[Data in this exercise Boundary: Start]

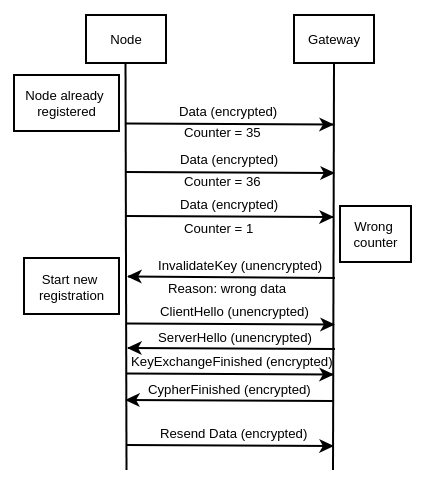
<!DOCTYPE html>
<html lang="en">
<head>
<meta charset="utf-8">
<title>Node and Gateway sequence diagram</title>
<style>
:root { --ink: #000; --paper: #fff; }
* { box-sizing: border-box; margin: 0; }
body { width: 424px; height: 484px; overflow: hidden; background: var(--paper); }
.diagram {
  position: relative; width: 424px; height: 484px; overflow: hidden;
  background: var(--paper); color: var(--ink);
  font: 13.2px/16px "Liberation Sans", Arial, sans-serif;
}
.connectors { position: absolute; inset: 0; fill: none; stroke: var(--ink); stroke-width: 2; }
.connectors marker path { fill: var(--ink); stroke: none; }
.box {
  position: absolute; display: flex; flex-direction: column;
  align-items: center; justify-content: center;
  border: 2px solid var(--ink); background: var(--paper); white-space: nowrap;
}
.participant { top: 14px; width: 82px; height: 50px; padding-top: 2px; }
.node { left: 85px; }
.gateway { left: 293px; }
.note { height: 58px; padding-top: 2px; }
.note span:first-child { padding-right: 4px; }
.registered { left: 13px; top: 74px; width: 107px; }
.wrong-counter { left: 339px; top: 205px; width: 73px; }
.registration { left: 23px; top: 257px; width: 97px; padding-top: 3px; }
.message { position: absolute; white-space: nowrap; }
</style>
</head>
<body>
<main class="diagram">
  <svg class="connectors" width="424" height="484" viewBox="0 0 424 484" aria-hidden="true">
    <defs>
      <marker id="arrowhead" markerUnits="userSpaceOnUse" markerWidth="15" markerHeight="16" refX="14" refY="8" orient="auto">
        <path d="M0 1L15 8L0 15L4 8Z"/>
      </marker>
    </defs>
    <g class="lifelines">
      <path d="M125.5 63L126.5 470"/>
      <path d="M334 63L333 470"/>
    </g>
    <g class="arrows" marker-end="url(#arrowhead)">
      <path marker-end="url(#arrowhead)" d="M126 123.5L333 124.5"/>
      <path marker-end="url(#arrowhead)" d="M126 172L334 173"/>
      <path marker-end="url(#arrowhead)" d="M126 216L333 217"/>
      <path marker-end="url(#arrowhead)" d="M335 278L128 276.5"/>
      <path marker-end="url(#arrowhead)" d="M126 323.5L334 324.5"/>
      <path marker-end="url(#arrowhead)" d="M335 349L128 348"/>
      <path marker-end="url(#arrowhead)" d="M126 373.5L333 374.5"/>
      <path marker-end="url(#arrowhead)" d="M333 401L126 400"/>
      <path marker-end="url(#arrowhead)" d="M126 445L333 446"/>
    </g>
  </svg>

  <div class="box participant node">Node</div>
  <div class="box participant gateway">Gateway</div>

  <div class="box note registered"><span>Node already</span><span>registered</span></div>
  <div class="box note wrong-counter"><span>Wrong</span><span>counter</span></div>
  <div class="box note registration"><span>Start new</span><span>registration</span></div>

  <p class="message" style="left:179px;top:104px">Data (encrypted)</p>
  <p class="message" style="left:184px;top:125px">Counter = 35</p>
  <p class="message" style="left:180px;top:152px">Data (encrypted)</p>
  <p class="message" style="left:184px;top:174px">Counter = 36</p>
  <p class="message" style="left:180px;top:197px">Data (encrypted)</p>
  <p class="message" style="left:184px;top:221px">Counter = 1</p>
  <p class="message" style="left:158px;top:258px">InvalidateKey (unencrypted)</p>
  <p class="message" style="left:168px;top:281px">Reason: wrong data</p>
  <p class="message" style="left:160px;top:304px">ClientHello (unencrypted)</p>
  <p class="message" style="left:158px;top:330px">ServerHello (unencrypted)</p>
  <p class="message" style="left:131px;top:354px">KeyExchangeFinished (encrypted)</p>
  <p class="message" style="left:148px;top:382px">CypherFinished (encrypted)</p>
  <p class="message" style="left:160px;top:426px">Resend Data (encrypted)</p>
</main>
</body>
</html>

[Data in this exercise Boundary: End]

* **Your objective**:
Each line holding the string "stroke" counts once. Work out the number of such lines in the data and give only that.

* **Answer space**:
2